▸ **Task**
In your copy of the data, keep every word exact and include no pictures.
::::::::
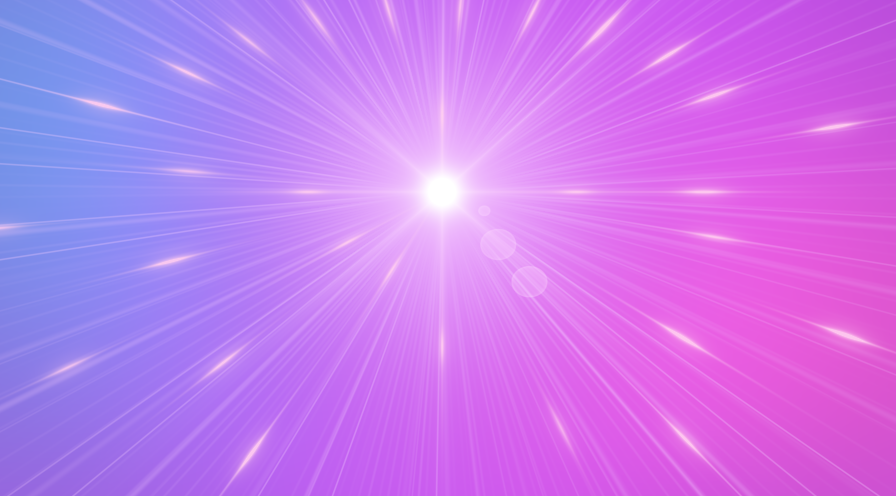
Reproduce this background procedurally as a Shadertoy shader.

```glsl
// A starburst over a blue, violet and pink field: a white core with eight soft
// beams, layers of thin rays built in polar cells, a loose elliptical ring of
// stretched glints, and three translucent lens ghosts below the core.

const float TAU = 6.2831853;

float hash(float n) {
    return fract(sin(n * 127.1 + 3.7) * 4375.85);
}

// One-dimensional gradient noise that repeats after "period" cells
float gradientNoise(float x, float period) {
    float cell = floor(x), f = x - cell;
    float g0 = hash(mod(cell, period)) * 2.0 - 1.0;
    float g1 = hash(mod(cell + 1.0, period)) * 2.0 - 1.0;
    return mix(g0 * f, g1 * (f - 1.0), f * f * (3.0 - 2.0 * f));
}

// One jittered ray per angular cell; width is in canvas heights
float rays(float turn, float r, float count, float width) {
    float s = turn * count, id = floor(s);
    float offset = mix(0.3, 0.7, hash(id + count));
    float d = abs(fract(s) - offset) * r * TAU / count;
    return hash(id + 57.0) * (1.0 - smoothstep(0.0, width, d));
}

vec3 background(vec2 uv) {
    vec2 toBlue = (uv - vec2(0.0, 0.78)) * vec2(3.0, 1.2);
    vec2 toPink = (uv - vec2(0.97, 0.33)) * vec2(2.1, 1.9);
    vec3 col = vec3(0.76, 0.32, 0.95);
    col = mix(col, vec3(0.94, 0.36, 0.88), exp(-dot(toPink, toPink)));
    return mix(col, vec3(0.48, 0.61, 0.97), exp(-dot(toBlue, toBlue)));
}

// Eight beams: four lines crossing the core
float starBeams(vec2 p, float r) {
    float sum = 0.0;
    for (int k = 0; k < 4; k++) {
        float a = float(k) * TAU / 8.0;
        vec2 dir = normalize(vec2(1.14 * cos(a), sin(a)));
        float across = abs(p.x * dir.y - p.y * dir.x);
        sum += exp(-across / (0.007 + 0.02 * r)) * exp(-r / 0.24);
    }
    return sum;
}

// Radially stretched spark: x is the hot body, y its thin trail
vec2 glint(vec2 p, vec2 center, float size) {
    vec2 dir = normalize(center), q = p - center;
    float along = dot(q, dir), across = q.x * dir.y - q.y * dir.x;
    float l = along / (0.045 * size), w = across / (0.0062 * size);
    float core = exp(-l * l - w * w);
    float halo = 0.33 * exp(-l * l * 0.6 - w * w * 0.06);
    vec2 thin = vec2(along / 0.15, across / 0.0025);
    return vec2(core + halo, exp(-dot(thin, thin)));
}

vec2 allGlints(vec2 p) {
    vec2 sum = vec2(0.0);
    // Outer ring, alternately near and far along the sides
    for (int i = 0; i < 25; i++) {
        float n = float(i), t = n * TAU / 25.0;
        float zigzag = (mod(n, 2.0) * 2.0 - 1.0) * abs(cos(t));
        zigzag *= 1.0 - smoothstep(0.1, 0.6, sin(t));
        float rho = 0.458 - 0.082 * sin(t) + 0.117 * zigzag;
        float light = smoothstep(-0.98, -0.955, sin(t)) * mix(0.45, 1.0, hash(n));
        sum += light * glint(p, rho * vec2(1.55 * cos(t), sin(t)), 1.0);
    }
    // Inner sparks: four on the axes, two at the lower left
    for (int k = 0; k < 6; k++) {
        float n = float(k);
        float a = k < 4 ? n * TAU / 4.0 : 3.63 + 0.51 * (n - 4.0);
        float rho = k < 4 ? 0.27 - 0.04 * sin(a) : 0.216 - 0.028 * (n - 4.0);
        rho -= k == 1 ? 0.075 : 0.0;
        sum += 0.65 * glint(p, rho * vec2(cos(a), sin(a)), 0.7);
    }
    return sum;
}

// Three discs drifting away from the core, brighter at the rim
float lensGhosts(vec2 p) {
    float sum = 0.0, edge = 1.0 / iResolution.y;
    for (int k = 0; k < 3; k++) {
        float n = float(k);
        vec2 center = vec2(0.085 + n * (0.0105 + 0.0175 * n), -0.038 - n * (0.0645 + 0.0035 * n));
        float radius = min(0.012 + 0.024 * n, 0.036);
        float d = length((p - center) * vec2(1.0, 1.15)) - radius;
        float disc = 1.0 - smoothstep(-edge, edge, d);
        sum += disc * (0.22 + 0.25 * exp(min(d, 0.0) / 0.003));
    }
    return sum;
}

void mainImage(out vec4 fragColor, in vec2 fragCoord) {
    vec2 uv = fragCoord / iResolution.xy;
    vec2 p = (uv - vec2(0.4935, 0.613)) * vec2(iResolution.x / iResolution.y, 1.0);
    float r = length(p), turn = atan(p.y, p.x) / TAU;
    vec3 col = background(uv);

    // Wide violet glow, and darker outer corners
    col *= 1.0 - 0.09 * smoothstep(0.55, 1.1, r);
    col = mix(col, vec3(0.90, 0.62, 1.0), 0.62 * exp(-r * r / 0.09));
    col = mix(col, vec3(0.97, 0.80, 1.0), 0.85 * exp(-r / 0.17));

    // Rays: dense hatching, broad bands and crisp lines
    float uneven = 0.8 + 0.7 * gradientNoise(turn * 40.0, 40.0);
    float fine = rays(turn, r, 200.0, 0.0045) * exp(-r * 1.5) * uneven;
    float broad = rays(turn, r, 46.0, 0.004 + 0.007 * r);
    float crisp = rays(turn, r, 58.0, 0.0032);
    float rayLight = 0.38 * fine + 0.25 * broad + 0.34 * crisp;
    col = mix(col, vec3(0.95, 0.79, 1.0), rayLight * smoothstep(0.04, 0.25, r));

    // Beams, ghosts and glints, then the white core
    col = mix(col, vec3(1.0, 0.88, 1.0), min(0.55 * starBeams(p, r), 0.9));
    col = mix(col, vec3(1.0, 0.86, 1.0), lensGhosts(p));
    vec2 spark = allGlints(p);
    col = mix(col, vec3(1.0, 0.80, 0.94), min(0.8 * spark.x + 0.4 * spark.y, 0.94));
    col = mix(col, vec3(1.0), min(1.1 * exp(-r * r / 0.0017) + 0.42 * exp(-r / 0.07), 1.0));
    fragColor = vec4(col, 1.0);
}
```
::::::::
▸ **Solution for this problem**
Reproduce this background procedurally as a Shadertoy shader.

```glsl
// A starburst over a blue, violet and pink field: a white core with eight soft
// beams, layers of thin rays built in polar cells, a loose elliptical ring of
// stretched glints, and three translucent lens ghosts below the core.

const float TAU = 6.2831853;

float hash(float n) {
    return fract(sin(n * 127.1 + 3.7) * 4375.85);
}

// One-dimensional gradient noise that repeats after "period" cells
float gradientNoise(float x, float period) {
    float cell = floor(x), f = x - cell;
    float g0 = hash(mod(cell, period)) * 2.0 - 1.0;
    float g1 = hash(mod(cell + 1.0, period)) * 2.0 - 1.0;
    return mix(g0 * f, g1 * (f - 1.0), f * f * (3.0 - 2.0 * f));
}

// One jittered ray per angular cell; width is in canvas heights
float rays(float turn, float r, float count, float width) {
    float s = turn * count, id = floor(s);
    float offset = mix(0.3, 0.7, hash(id + count));
    float d = abs(fract(s) - offset) * r * TAU / count;
    return hash(id + 57.0) * (1.0 - smoothstep(0.0, width, d));
}

vec3 background(vec2 uv) {
    vec2 toBlue = (uv - vec2(0.0, 0.78)) * vec2(3.0, 1.2);
    vec2 toPink = (uv - vec2(0.97, 0.33)) * vec2(2.1, 1.9);
    vec3 col = vec3(0.76, 0.32, 0.95);
    col = mix(col, vec3(0.94, 0.36, 0.88), exp(-dot(toPink, toPink)));
    return mix(col, vec3(0.48, 0.61, 0.97), exp(-dot(toBlue, toBlue)));
}

// Eight beams: four lines crossing the core
float starBeams(vec2 p, float r) {
    float sum = 0.0;
    for (int k = 0; k < 4; k++) {
        float a = float(k) * TAU / 8.0;
        vec2 dir = normalize(vec2(1.14 * cos(a), sin(a)));
        float across = abs(p.x * dir.y - p.y * dir.x);
        sum += exp(-across / (0.007 + 0.02 * r)) * exp(-r / 0.24);
    }
    return sum;
}

// Radially stretched spark: x is the hot body, y its thin trail
vec2 glint(vec2 p, vec2 center, float size) {
    vec2 dir = normalize(center), q = p - center;
    float along = dot(q, dir), across = q.x * dir.y - q.y * dir.x;
    float l = along / (0.045 * size), w = across / (0.0062 * size);
    float core = exp(-l * l - w * w);
    float halo = 0.33 * exp(-l * l * 0.6 - w * w * 0.06);
    vec2 thin = vec2(along / 0.15, across / 0.0025);
    return vec2(core + halo, exp(-dot(thin, thin)));
}

vec2 allGlints(vec2 p) {
    vec2 sum = vec2(0.0);
    // Outer ring, alternately near and far along the sides
    for (int i = 0; i < 25; i++) {
        float n = float(i), t = n * TAU / 25.0;
        float zigzag = (mod(n, 2.0) * 2.0 - 1.0) * abs(cos(t));
        zigzag *= 1.0 - smoothstep(0.1, 0.6, sin(t));
        float rho = 0.458 - 0.082 * sin(t) + 0.117 * zigzag;
        float light = smoothstep(-0.98, -0.955, sin(t)) * mix(0.45, 1.0, hash(n));
        sum += light * glint(p, rho * vec2(1.55 * cos(t), sin(t)), 1.0);
    }
    // Inner sparks: four on the axes, two at the lower left
    for (int k = 0; k < 6; k++) {
        float n = float(k);
        float a = k < 4 ? n * TAU / 4.0 : 3.63 + 0.51 * (n - 4.0);
        float rho = k < 4 ? 0.27 - 0.04 * sin(a) : 0.216 - 0.028 * (n - 4.0);
        rho -= k == 1 ? 0.075 : 0.0;
        sum += 0.65 * glint(p, rho * vec2(cos(a), sin(a)), 0.7);
    }
    return sum;
}

// Three discs drifting away from the core, brighter at the rim
float lensGhosts(vec2 p) {
    float sum = 0.0, edge = 1.0 / iResolution.y;
    for (int k = 0; k < 3; k++) {
        float n = float(k);
        vec2 center = vec2(0.085 + n * (0.0105 + 0.0175 * n), -0.038 - n * (0.0645 + 0.0035 * n));
        float radius = min(0.012 + 0.024 * n, 0.036);
        float d = length((p - center) * vec2(1.0, 1.15)) - radius;
        float disc = 1.0 - smoothstep(-edge, edge, d);
        sum += disc * (0.22 + 0.25 * exp(min(d, 0.0) / 0.003));
    }
    return sum;
}

void mainImage(out vec4 fragColor, in vec2 fragCoord) {
    vec2 uv = fragCoord / iResolution.xy;
    vec2 p = (uv - vec2(0.4935, 0.613)) * vec2(iResolution.x / iResolution.y, 1.0);
    float r = length(p), turn = atan(p.y, p.x) / TAU;
    vec3 col = background(uv);

    // Wide violet glow, and darker outer corners
    col *= 1.0 - 0.09 * smoothstep(0.55, 1.1, r);
    col = mix(col, vec3(0.90, 0.62, 1.0), 0.62 * exp(-r * r / 0.09));
    col = mix(col, vec3(0.97, 0.80, 1.0), 0.85 * exp(-r / 0.17));

    // Rays: dense hatching, broad bands and crisp lines
    float uneven = 0.8 + 0.7 * gradientNoise(turn * 40.0, 40.0);
    float fine = rays(turn, r, 200.0, 0.0045) * exp(-r * 1.5) * uneven;
    float broad = rays(turn, r, 46.0, 0.004 + 0.007 * r);
    float crisp = rays(turn, r, 58.0, 0.0032);
    float rayLight = 0.38 * fine + 0.25 * broad + 0.34 * crisp;
    col = mix(col, vec3(0.95, 0.79, 1.0), rayLight * smoothstep(0.04, 0.25, r));

    // Beams, ghosts and glints, then the white core
    col = mix(col, vec3(1.0, 0.88, 1.0), min(0.55 * starBeams(p, r), 0.9));
    col = mix(col, vec3(1.0, 0.86, 1.0), lensGhosts(p));
    vec2 spark = allGlints(p);
    col = mix(col, vec3(1.0, 0.80, 0.94), min(0.8 * spark.x + 0.4 * spark.y, 0.94));
    col = mix(col, vec3(1.0), min(1.1 * exp(-r * r / 0.0017) + 0.42 * exp(-r / 0.07), 1.0));
    fragColor = vec4(col, 1.0);
}
```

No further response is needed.